The global wave of refugees and displaced persons presents an overwhelming challenge to agencies, NGOs and supporting services driven by conflicts and environmental crises. Traditional donor dependency and relief models look less and less sustainable in a world of economic downturns and donor fatigue. There has to be a new way forward backed by the private sector and civil society, where refugees become economic actors with rights, instead of helpless dependents.
Developing countries can gain from refugee flows - they just need to use economics in humanitarian interventions. Instead of allowing economic growth to be undermined by islands of dependency among refugees and displaced persons, we can use market-driven approaches to accelerate development to meet humanitarian needs.
As the Oxford Refugee Studies Centre has pointed out, many refugees are hosted for more than 17 years in the countries they take refuge in, and that private sector solutions must replace traditional refugee assistance. Refugees and victims of war and famine in South Sudan, Somalia, Northern Uganda and Northern Nigeria are all in urgent need of income that can be sustained for however long they are displaced. We need economics with a smiling face and a social perspective in order to offer alternatives to dependency.
Since 2016 Uganda has been adapting to the influx of refugees to the country from South Sudan. The national government, donors, and refugee support agencies have had to quickly put together a response that avoids prolonged dependence and minimizes the prospect of alienated youth, crime and violence. Failure risks destabilization, dissidence, and perhaps illegal migration to Europe or other parts of Africa.
Donors and development contractors have to think their way through this. The penalty for not getting ahead will be to have long-standing development interventions sunk by a wave of new social and political problems. Adaptation and innovation will mean that we meet humanitarian needs with updated and adapted market development strategies, leading to accelerated and more sustainable development.
There is also a brutal truth to why we need to bring markets into humanitarian programmes: donors will not be able to pay for long-term dependency – not least due to the current mix of Western disillusion and populist realpolitik in international affairs. And rapid development rather than transitional dependency is the best way to make the best of the support currently available.
Uganda is a useful case study because it has highly progressive refugee policies. Government and communities are welcoming newcomers out of solidarity and as an economic asset. Community Refugee Hosting Areas (CRHAs) are being used to allocate land, with resources going 70% to refugees and 30% to the hosting population.
A recent UNHCR survey shows how programmes such as NUTEC, a UK government funded agricultural development programme managed by Palladium, can adapt to the economic demands of refugees. 50 per cent of refugees sampled in ten community hosting areas all over Uganda reported they had some access to land, of which half was allocated by the government, 23 per cent was rented, 19 per cent had been provided by local communities and eight per cent was borrowed. The survey also revealed production of sorghum, maize, millet, simsim, cassava and potatoes by refugees in Northern Uganda. To boost production and incomes, refugee farmers were shown to need improved access to seeds, production tools, equipment and storage.

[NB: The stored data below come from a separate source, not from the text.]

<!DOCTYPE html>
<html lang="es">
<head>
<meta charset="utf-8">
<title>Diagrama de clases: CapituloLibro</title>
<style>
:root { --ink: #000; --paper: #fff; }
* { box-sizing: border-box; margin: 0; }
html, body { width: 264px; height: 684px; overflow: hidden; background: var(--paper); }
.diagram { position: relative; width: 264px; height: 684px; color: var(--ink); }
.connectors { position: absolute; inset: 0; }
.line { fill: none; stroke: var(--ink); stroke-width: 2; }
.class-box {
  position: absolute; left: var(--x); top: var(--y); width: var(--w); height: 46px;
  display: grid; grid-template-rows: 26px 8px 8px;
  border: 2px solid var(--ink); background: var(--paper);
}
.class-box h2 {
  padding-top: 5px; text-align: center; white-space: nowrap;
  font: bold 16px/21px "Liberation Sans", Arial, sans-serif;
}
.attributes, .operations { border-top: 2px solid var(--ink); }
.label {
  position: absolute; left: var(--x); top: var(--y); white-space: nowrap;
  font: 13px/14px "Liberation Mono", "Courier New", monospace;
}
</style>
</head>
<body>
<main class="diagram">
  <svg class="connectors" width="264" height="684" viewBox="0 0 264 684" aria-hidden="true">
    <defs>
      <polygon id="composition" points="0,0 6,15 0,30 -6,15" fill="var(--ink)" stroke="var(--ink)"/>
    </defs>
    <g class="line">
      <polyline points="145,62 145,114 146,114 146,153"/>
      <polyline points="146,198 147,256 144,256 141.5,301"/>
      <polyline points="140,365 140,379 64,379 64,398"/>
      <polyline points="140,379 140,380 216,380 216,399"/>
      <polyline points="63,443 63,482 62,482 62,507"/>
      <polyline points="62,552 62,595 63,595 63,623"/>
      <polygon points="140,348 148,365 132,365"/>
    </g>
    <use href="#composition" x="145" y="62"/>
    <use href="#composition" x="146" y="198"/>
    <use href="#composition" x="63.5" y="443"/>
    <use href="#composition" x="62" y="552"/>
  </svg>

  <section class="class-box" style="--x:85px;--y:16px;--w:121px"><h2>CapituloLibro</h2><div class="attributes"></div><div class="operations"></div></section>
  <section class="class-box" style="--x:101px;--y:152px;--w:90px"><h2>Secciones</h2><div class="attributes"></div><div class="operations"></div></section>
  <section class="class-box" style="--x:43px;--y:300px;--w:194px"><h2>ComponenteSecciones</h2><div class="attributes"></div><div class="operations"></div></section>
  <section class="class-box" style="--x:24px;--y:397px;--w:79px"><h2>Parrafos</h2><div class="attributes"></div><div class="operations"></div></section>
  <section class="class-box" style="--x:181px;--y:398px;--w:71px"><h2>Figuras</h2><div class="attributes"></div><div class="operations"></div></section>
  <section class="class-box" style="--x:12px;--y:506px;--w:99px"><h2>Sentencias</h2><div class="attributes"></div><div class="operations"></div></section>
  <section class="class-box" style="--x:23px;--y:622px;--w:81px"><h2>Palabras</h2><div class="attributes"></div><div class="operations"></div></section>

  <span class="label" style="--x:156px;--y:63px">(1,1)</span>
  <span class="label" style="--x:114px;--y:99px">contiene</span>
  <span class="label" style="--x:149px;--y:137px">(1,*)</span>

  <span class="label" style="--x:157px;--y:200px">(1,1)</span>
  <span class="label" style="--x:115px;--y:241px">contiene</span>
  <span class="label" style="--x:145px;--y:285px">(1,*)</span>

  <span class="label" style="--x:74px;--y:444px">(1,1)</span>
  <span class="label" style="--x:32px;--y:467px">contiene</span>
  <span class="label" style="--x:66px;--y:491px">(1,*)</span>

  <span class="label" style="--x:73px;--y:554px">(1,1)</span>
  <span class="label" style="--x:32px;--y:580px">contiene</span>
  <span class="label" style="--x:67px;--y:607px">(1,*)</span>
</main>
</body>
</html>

NUTEC is supporting Uganda’s efforts to boost development among refugees by focusing on opportunities for agricultural market based input and aggregation models. This means promoting value chains where small scale farmers directly serve nearby markets for growing populations. It also means strengthening large-scale commercial farming and its capacity for the production of staple foods, and linking aggregators to smallholder producers. Systemic market development approaches focused on value chains to improve input supply, production and distribution, have great potential.
Bringing market development into humanitarian responses offers the prospect of more sustainable livelihoods for refugees, avoiding the consequences of long-term dependency. In so doing we can also protect existing market development projects threatened by such conditions and use them as platforms to build a comparative advantage in rapid economic responses. These can be adapted and deployed wherever and wherever such challenges arise, and starting now gives us the chance to learn for the future when similar challenges arise again.
We need to bring economics into the humanitarian space, before our failure to do so threatens economic development itself.